An overcast sky and light rain drizzled across lakes country the morning of the fishing trip. Several days of intermittent early July thunderstorms had finally started to wane.
The gloomy start to the day didn’t dampen the family’s spirits. The rain slowly cleared as Don and a caravan of family approached the lake’s northern shores.
Upon arrival, they quickly whisked Don onto a waiting pontoon. His two daughters (and sons-in-law), all four grandchildren and Lois joined him. Monica’s son, and Don’s eldest grandchild, Mason patted his grandpa’s back as the boat slowly backed away from the dock. He hadn’t seen Don since September. Mason is based at the U.S. Army base in Ft. Bragg, N.C., where he chose to pursue a career in the military because of Grandpa Don’s Army experience.

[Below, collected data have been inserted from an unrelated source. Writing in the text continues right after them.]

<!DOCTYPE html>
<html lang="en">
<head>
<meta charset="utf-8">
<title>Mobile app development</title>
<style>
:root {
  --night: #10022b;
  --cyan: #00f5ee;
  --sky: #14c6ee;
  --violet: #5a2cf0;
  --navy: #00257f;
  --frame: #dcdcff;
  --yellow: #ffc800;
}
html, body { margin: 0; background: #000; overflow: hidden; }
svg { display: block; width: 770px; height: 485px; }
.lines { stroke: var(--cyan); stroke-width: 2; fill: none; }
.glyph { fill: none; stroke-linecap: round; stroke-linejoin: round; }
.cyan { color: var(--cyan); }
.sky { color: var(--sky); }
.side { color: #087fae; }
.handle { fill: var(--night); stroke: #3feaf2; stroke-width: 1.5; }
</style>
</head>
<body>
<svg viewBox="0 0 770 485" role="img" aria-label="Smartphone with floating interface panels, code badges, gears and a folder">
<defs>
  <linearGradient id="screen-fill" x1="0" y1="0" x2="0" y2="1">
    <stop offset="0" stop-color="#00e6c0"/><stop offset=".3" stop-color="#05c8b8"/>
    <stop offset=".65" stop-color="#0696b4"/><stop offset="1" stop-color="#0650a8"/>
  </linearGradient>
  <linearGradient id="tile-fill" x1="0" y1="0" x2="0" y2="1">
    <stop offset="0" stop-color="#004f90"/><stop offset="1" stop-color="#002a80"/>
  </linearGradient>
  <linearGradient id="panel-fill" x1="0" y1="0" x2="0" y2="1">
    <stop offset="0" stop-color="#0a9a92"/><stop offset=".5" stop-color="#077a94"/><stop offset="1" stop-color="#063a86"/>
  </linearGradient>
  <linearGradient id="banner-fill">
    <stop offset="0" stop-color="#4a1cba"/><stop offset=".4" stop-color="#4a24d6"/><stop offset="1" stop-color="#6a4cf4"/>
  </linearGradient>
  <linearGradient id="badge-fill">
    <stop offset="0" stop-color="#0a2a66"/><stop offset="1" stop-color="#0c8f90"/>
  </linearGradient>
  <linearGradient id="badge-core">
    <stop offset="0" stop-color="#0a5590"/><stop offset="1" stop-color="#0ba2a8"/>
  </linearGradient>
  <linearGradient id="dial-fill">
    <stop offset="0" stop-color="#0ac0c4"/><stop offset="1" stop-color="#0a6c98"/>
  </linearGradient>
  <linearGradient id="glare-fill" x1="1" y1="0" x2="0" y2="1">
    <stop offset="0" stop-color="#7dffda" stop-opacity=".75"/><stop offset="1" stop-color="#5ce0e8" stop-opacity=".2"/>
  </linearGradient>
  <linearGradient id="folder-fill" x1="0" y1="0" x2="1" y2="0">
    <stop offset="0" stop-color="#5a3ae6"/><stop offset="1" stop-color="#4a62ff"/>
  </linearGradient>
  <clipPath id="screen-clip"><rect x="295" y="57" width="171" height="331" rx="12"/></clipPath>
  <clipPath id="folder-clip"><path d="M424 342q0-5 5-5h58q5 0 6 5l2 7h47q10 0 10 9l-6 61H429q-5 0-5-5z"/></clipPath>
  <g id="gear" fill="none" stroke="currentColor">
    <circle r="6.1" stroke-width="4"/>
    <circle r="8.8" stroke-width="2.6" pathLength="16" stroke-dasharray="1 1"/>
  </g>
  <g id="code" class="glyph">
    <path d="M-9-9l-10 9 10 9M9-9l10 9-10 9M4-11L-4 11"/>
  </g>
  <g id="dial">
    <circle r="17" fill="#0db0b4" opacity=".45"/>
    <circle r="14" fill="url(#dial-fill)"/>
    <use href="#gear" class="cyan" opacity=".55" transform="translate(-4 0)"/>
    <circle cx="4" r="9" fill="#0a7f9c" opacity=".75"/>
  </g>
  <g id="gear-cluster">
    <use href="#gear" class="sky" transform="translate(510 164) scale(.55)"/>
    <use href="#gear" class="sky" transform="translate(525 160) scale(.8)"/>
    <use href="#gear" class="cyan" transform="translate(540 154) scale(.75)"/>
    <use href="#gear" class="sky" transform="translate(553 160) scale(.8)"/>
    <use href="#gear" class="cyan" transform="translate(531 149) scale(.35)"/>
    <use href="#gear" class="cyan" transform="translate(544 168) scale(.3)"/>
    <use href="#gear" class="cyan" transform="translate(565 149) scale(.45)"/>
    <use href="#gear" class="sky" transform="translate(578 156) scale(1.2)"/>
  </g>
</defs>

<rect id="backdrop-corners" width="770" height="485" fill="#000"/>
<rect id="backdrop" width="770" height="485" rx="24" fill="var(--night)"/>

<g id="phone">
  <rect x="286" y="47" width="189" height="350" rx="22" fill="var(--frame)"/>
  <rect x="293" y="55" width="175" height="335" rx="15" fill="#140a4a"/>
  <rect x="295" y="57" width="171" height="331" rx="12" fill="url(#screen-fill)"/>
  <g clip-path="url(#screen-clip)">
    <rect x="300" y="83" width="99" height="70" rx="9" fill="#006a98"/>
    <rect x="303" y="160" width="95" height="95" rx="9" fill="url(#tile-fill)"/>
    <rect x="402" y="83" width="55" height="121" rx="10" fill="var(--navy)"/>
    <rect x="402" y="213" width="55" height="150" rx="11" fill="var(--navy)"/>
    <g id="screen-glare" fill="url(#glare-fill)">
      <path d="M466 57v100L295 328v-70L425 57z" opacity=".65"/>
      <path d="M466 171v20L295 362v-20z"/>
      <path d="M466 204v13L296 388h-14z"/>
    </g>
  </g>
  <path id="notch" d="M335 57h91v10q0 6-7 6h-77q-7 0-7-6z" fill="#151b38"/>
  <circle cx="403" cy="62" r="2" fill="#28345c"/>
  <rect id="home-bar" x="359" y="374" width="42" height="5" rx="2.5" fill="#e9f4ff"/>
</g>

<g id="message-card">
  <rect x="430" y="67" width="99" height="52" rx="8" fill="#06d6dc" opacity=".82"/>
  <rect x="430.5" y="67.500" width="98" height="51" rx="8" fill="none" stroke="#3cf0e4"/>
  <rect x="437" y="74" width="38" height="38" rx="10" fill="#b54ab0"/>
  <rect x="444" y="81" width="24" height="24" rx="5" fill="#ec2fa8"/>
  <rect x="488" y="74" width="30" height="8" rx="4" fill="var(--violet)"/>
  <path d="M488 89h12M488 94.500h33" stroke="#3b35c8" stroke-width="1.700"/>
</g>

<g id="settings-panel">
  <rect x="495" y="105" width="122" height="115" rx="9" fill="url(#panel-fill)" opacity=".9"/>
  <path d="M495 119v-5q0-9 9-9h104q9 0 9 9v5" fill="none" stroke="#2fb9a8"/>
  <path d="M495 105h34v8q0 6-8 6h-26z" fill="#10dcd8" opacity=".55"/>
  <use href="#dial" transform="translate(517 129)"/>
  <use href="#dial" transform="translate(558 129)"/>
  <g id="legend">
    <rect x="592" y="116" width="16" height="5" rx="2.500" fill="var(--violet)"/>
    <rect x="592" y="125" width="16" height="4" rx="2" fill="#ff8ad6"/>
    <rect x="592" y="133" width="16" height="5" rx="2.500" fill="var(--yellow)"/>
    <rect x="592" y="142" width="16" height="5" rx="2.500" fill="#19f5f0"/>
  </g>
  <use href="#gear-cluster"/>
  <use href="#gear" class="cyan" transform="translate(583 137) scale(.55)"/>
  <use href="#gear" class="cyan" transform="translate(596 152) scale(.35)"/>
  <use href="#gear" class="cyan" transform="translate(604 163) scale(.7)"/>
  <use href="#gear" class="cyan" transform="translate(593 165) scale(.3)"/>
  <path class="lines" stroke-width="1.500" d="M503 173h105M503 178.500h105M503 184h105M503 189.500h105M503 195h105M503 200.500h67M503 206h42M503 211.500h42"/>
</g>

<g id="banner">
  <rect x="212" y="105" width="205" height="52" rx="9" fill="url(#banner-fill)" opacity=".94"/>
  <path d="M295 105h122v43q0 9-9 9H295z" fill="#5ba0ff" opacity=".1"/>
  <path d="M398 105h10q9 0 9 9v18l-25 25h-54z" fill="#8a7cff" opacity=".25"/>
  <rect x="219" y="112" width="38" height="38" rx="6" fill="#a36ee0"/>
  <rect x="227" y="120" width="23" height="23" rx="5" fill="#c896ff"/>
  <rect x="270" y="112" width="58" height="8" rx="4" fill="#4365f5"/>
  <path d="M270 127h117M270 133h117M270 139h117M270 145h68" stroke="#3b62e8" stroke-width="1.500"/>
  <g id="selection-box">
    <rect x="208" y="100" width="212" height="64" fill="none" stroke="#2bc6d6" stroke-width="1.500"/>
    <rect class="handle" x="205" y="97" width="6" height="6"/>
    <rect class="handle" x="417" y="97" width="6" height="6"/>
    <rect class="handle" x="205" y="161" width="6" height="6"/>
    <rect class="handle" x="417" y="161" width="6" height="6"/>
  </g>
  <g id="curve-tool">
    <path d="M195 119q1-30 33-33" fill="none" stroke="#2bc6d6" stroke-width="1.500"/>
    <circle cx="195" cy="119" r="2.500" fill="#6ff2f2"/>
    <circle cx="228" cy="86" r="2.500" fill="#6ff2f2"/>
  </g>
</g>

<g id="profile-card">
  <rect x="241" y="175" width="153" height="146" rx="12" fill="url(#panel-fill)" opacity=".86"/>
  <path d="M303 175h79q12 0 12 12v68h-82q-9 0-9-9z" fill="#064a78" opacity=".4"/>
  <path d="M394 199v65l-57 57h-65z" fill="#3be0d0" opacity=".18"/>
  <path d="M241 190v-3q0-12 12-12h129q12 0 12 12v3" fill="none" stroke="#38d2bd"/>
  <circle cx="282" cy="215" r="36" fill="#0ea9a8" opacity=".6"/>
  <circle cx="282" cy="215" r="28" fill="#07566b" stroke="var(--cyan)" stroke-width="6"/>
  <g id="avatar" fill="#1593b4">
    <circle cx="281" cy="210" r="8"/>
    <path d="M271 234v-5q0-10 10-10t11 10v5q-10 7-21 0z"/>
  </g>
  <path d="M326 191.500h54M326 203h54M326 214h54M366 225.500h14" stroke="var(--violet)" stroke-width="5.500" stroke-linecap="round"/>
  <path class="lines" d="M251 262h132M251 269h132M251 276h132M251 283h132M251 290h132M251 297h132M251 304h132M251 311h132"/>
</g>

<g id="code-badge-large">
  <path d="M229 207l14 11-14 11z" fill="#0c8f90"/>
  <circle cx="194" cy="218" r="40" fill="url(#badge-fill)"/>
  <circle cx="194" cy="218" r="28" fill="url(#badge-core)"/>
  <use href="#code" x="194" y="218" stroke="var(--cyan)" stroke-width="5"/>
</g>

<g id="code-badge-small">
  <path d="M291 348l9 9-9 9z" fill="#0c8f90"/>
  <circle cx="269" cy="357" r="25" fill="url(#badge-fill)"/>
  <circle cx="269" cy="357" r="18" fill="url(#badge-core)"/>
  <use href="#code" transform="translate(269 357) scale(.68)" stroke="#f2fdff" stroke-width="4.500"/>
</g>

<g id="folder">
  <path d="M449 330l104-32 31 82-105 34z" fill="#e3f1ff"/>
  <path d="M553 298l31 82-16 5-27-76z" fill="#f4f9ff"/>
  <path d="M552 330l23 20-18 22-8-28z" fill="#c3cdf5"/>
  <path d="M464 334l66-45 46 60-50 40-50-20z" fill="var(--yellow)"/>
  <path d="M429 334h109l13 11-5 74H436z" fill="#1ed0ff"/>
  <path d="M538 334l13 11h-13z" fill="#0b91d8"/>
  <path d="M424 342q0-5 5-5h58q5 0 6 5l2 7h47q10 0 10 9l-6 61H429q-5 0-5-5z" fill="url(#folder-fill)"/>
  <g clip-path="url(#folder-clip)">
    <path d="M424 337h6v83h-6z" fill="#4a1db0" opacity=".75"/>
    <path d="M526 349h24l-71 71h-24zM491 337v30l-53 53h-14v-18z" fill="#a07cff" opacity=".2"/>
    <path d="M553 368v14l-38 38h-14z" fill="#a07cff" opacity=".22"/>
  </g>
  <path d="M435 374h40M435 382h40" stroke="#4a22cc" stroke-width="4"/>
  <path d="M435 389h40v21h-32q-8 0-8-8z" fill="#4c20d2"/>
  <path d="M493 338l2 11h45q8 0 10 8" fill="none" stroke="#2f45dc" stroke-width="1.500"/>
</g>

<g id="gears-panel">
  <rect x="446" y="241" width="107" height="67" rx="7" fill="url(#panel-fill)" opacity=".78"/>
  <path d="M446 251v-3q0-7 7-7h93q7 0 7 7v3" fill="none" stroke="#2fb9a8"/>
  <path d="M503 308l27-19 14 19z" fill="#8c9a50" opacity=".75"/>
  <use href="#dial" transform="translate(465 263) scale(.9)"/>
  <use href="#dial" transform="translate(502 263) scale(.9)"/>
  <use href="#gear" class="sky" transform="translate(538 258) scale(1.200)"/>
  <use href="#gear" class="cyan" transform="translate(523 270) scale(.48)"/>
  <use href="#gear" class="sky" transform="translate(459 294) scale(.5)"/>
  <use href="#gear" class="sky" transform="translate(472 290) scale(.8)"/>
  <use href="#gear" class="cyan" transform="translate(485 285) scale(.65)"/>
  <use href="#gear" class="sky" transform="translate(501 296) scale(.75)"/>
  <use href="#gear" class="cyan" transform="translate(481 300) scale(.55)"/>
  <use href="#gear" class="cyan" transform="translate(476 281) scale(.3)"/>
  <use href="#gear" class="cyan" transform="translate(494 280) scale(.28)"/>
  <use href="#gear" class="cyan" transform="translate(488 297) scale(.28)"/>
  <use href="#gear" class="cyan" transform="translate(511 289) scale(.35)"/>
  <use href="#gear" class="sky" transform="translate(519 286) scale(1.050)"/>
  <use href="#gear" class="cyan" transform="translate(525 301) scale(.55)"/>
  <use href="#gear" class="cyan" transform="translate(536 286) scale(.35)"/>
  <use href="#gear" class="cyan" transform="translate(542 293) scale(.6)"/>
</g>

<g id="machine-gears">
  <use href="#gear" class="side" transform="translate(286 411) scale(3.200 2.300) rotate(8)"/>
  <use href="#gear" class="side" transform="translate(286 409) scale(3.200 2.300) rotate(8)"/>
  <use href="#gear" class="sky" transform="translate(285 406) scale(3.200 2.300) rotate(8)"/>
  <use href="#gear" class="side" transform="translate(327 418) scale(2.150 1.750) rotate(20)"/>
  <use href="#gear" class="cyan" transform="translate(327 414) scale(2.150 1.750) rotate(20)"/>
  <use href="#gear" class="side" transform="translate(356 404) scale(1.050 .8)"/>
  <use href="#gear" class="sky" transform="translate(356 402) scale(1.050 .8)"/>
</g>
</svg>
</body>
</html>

The sun broke through the clouds, adding a wonderful warmth as they motored to a secret fishing hole. Johnny Cash songs—Don’s favorite—played through the speakers.
The entire family was finally able to be together again, enjoying one of Don’s treasured pastimes. They shared memories and stories over a staple of Minnesota lakes country, Zorbaz pizza and nachos. Mason sat snug against Don and shared a package of candy, one of Don’s favorites.
The experience immediately impacted Don. “The tremors in his hands and feet diminished considerably while on the pontoon ride,” Lois said. “He was so relaxed and grinning and enjoying the time with his grandchildren and his girls.”
They fished for nearly two hours.
“There was a lot of love on that pontoon that day,” Lois said.
Monica said the experience was a dream come true. “When you love somebody as much as we love him, the excitement is for him,” she said. “This has been one of the most special days for all of us.”
Monica’s husband, Gary, observed and noted on the boat ride how well Lois knows Don. Lois visits Don up to three times per week.
“There is just a bond there, a sense of security and comfort level. It’s a trust that you really can’t put words to,” Monica said.
After the fishing trip, Lois followed Don and the Medi-Van back to Pelican Rapids and got him situated comfortably back in his room. He fell asleep almost as his head touched the pillow. Don had expended all his energy in the fishing trip of a lifetime, making memories with his family.
Simply Being a Family
The trip is just one way Lois and the Hospice team is helping Don and his family.
Monica said Hospice has taken a load off the siblings. Hospice staff provides education and support to both siblings, so they understand what is happening and how they can best care for their dad.
“Hospice helps us to be at our best. Hospice has expanded our time with dad and made it better. It allows you to get a break from being a caregiver,” Monica said. “Right now, dad needs us to be his daughters, and we need that, too. They step in and take that role and allow us to be the family that we and dad need. We’ve been taken up in this beautiful blanket of care and expertise.”
This time feels especially tender for Monica as she recalls how her dad lovingly raised them—always patient, always calm, always there for them. It’s in this final season of her dad’s life that Monica is grateful to return the same measure of care to him.
“Rather than the final days or perhaps hours of a person’s life, Hospice has truly guided us to grow in the final chapter with all of their help,” Monica said. “It’s taken us from a time when we were prone to being weary, to a path that’s lit and riddled with love, the best support, genuine understanding and guidance. It’s taken our dad and grandpa from a place of suffering and struggling to a position of being nurtured and comforted emotionally, medically and spiritually. I guess I’d call the whole thing ‘grace.’”
About Hospice of the Red River Valley
Hospice of the Red River Valley is an independent, nonprofit hospice serving more than 30 counties in North Dakota and Minnesota. Hospice care is intensive comfort care that alleviates pain and suffering, enhancing the quality of life for patients with life-limiting illnesses and their loved ones by addressing their medical, emotional, spiritual and grief needs. For more information, call toll free 800-237-4629, email email@example.com or visit www.hrrv.org.